Author: Jessica A. Bandel
Just as the sun cast its first ribbons of light through the morning sky of September 30, 1918, a German U-boat, U-152, materialized ghostlike in the path of the USS Ticonderoga. The crew of the Ticonderoga had already survived a U-boat encounter three days earlier on this trip back to the European continent, and they weren’t keen on testing fate twice. Commanding officer James J. Madison steered the ship straight for the submarine hoping to ram and sink it, but the vessel missed wide by ten fateful feet.
The U-152 fired directly into the bridge and gun platform, taking out the Ticonderoga’s radio, controls, and guns. Fire swept the decks as severely wounded men struggled about the ship in an effort to mitigate the deteriorating situation. For two hours, the Americans evaded capture as water poured into the hull. Madison’s wounds, sustained in the opening salvos of the fray, worsened. Before losing consciousness, he ordered his crew to abandon ship and left his two lieutenants, Frank L. Muller and Junius H. Fulcher, in charge.
Fulcher, a lieutenant (junior grade) from the small community of Frisco in Dare County, North Carolina, was already several years into an established career with the Lighthouse Service when he was called into the Naval Reserve Force in July 1918. Waiting for him back home in Norfolk, Virginia, were his wife Grace and their eight-month-old daughter Ruth.
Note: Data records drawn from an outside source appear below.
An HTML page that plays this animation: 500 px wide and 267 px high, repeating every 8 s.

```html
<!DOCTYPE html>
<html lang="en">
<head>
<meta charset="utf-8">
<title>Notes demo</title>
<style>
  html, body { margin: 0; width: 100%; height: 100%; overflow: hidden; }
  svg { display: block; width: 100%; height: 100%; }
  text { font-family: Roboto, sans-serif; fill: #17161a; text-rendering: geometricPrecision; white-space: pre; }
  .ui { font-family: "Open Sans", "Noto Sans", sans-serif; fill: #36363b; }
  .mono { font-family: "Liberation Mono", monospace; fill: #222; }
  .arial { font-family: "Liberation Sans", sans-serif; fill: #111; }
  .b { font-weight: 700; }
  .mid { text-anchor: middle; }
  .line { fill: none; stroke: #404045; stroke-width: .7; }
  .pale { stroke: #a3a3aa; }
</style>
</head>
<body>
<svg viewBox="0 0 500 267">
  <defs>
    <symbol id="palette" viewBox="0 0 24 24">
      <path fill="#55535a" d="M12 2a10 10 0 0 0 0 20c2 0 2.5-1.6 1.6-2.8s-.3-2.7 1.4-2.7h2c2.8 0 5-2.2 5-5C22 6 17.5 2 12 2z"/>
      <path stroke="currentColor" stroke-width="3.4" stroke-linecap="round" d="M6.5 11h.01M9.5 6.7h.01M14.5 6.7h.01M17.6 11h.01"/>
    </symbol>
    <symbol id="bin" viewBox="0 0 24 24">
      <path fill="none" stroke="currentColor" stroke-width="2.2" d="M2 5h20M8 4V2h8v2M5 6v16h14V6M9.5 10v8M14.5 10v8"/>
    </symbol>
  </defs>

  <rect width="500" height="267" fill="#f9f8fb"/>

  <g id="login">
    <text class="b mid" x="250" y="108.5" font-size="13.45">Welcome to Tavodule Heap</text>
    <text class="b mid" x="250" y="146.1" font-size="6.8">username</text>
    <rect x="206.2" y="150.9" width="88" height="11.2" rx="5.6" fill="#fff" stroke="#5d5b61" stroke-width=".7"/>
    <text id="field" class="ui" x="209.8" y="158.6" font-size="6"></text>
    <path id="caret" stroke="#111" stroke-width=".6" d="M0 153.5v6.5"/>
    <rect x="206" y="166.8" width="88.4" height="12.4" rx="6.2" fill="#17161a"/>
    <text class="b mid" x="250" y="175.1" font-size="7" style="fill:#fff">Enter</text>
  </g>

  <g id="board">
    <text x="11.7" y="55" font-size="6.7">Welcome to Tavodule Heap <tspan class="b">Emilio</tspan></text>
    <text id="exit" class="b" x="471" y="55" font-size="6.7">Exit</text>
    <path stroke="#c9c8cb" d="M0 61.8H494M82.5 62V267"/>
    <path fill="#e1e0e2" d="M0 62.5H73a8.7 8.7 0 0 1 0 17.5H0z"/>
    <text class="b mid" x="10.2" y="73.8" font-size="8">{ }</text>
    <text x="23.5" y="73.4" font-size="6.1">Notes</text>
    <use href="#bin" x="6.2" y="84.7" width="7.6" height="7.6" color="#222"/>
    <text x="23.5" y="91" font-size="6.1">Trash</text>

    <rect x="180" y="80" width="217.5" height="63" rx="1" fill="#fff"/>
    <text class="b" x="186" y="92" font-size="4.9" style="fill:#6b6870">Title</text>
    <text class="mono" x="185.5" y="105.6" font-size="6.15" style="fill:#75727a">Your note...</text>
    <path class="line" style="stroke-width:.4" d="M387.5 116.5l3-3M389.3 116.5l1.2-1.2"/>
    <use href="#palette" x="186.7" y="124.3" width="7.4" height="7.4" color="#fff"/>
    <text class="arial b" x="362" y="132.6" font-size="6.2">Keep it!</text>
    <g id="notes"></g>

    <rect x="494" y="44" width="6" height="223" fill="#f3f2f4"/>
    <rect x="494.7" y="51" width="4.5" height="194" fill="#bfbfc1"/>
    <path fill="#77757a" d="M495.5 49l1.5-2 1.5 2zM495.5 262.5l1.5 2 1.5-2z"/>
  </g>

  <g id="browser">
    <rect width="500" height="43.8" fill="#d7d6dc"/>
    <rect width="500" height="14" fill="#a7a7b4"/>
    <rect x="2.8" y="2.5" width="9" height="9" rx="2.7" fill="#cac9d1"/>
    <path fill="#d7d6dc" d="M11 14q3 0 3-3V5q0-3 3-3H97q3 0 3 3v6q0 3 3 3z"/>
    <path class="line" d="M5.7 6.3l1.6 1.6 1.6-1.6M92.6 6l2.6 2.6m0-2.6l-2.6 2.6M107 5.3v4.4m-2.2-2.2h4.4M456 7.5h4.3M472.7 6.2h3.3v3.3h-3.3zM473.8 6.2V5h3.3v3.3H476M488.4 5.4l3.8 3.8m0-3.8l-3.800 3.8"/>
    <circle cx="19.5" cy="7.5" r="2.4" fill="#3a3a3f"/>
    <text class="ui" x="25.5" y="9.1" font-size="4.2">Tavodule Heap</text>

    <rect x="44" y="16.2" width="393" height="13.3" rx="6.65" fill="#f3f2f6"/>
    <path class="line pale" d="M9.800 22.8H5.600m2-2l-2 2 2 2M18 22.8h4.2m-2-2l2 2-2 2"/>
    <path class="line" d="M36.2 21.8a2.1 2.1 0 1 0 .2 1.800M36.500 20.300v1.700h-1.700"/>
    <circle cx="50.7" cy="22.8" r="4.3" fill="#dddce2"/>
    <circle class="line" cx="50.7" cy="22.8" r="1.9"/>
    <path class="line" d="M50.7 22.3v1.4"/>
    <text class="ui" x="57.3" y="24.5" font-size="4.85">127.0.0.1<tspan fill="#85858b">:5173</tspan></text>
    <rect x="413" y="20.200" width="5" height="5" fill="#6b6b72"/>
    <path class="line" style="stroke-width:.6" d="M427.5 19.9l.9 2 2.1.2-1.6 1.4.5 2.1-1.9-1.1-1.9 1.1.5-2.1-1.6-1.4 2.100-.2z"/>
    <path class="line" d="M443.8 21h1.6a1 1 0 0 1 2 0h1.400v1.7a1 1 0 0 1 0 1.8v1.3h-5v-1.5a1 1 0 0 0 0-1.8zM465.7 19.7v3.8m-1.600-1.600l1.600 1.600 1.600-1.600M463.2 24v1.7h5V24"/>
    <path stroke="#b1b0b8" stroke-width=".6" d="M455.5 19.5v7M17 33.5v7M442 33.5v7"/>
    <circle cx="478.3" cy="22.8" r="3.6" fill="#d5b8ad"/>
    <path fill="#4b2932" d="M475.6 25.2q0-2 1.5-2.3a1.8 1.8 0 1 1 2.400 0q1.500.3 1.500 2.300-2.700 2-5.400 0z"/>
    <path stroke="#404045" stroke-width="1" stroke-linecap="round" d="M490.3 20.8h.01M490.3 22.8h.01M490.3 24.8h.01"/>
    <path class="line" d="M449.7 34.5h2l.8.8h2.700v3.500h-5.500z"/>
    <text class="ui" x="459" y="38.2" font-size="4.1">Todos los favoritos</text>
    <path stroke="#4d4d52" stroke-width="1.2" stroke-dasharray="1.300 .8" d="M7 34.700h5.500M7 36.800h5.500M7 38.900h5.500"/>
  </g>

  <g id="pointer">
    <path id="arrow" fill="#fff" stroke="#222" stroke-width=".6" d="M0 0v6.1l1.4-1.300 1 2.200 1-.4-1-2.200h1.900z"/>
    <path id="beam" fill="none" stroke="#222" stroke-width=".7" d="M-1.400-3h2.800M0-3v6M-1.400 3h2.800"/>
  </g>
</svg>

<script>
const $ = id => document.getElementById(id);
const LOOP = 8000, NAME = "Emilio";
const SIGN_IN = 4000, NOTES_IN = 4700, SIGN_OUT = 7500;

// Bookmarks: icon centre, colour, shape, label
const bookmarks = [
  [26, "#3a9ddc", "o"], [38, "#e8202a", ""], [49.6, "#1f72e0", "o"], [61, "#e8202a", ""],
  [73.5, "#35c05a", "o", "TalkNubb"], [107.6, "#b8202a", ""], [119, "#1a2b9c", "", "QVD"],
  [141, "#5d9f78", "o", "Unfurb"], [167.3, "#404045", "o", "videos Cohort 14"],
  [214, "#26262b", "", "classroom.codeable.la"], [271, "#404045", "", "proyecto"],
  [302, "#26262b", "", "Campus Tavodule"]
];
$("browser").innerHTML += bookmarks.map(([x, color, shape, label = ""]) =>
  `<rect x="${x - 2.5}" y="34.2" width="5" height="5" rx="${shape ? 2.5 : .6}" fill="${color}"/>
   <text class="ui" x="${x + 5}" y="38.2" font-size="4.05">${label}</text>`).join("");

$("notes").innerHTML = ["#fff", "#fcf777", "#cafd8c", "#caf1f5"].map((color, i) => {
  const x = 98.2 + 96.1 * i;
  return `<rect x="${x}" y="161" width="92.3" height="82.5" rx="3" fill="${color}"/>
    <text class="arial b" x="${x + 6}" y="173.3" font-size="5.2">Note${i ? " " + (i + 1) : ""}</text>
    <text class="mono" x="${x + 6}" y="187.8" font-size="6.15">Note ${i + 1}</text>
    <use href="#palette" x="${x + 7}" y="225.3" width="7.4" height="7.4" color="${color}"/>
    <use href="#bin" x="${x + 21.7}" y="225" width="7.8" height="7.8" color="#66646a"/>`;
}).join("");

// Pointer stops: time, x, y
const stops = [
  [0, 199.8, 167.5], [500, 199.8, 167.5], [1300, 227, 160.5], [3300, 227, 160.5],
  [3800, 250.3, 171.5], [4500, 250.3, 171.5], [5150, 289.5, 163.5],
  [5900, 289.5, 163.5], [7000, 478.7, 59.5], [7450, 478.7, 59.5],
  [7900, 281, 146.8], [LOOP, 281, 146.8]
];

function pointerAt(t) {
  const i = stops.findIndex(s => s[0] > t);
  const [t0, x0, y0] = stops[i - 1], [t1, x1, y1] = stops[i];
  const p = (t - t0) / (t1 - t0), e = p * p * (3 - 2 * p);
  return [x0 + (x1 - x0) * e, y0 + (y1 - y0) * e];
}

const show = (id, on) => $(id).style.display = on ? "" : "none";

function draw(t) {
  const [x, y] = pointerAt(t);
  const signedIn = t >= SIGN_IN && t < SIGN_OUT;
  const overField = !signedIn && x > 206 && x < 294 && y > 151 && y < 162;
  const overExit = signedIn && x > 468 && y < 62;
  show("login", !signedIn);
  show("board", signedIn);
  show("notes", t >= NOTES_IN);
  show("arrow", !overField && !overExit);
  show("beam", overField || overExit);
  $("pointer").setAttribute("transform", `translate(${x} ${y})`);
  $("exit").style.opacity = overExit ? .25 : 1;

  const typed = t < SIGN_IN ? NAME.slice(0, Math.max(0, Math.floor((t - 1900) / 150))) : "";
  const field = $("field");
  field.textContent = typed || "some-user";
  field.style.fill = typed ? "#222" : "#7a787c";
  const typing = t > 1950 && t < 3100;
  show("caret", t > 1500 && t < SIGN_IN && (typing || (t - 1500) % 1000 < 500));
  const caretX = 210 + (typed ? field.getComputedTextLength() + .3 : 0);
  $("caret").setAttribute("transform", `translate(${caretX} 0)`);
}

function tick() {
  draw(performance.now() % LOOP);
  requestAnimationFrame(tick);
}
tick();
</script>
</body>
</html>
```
The forty-two-year-old officer was no doubt thinking of them when he helped the last of the wounded into the Ticonderoga’s lifeboats and then jumped overboard into the wide-open ocean thousands of miles from shore.
Soon after the ship had slipped out of sight, the U-152 popped up among the debris and began searching for salvageable provisions and the Americans’ senior officer. When they could not find Madison, the Germans settled for Lieutenants Fulcher and Muller.
For Fulcher, being taken prisoner of war probably saved his life. During the attack, he had been wounded in the knee, arm, and thigh. His thigh wound was particularly severe, flesh and muscle having been torn away and left hanging, exposing bone. Fulcher’s German captors gave him dry clothes and some brandy to dull the pain and immediately escorted him to their doctor for treatment.
Light interrogations followed, during which the Germans questioned Fulcher on everything from convoy speed to why the Americans joined the war. Despite his prisoner status, the North Carolina native seems to have been treated rather well, bunking and breaking bread with German officers.
The U-152 held its position in the shipping lanes between the European and American continents until October 11 when they received word from German command that they were to only target war ships from then on. Commercial vessels were no longer fair game. The submarine managed one more kill, a Norwegian ship on October 12, before it was ordered back to Kiel on the 20th. News of the armistice broke while they were en route.
After a long, chaotic layover in Kiel, the submarine set sail for Harwich, England, arriving at that place on November 24. The Germans gave Fulcher and Muller new shoes, clean clothes, and plenty of cheese, sausage, and bread. When the Americans politely protested, insisting the sailors take all the food for themselves, the Germans replied, “We have more than we need to take back to Germany.” Three cheers rang out from the German crew as the Americans departed.
Of the 237 men on board the Ticonderoga at its departure, only 24 survived the journey. The deceased, numbering 213, included both soldiers and sailors and proved to be the country’s greatest combat-related loss of life at sea during the war.
Fulcher returned to Norfolk and his work in the Light-House Service. He and Grace had one more child, a son named Junius Jr., who followed in his father’s footsteps and served in the Navy during World War II. Of his POW experience, Fulcher had this to say: “The Germans treated me very well but I have come to the conclusion that if a man can stand 25 days imprisonment on a German u-boat he can stand anything.”
Want to learn a little more about the survivors of the Ticonderoga sinking? Check out Linda Hall-Little's wonderful blog post "A Sailor's Story: The Sinking of the Ticonderoga."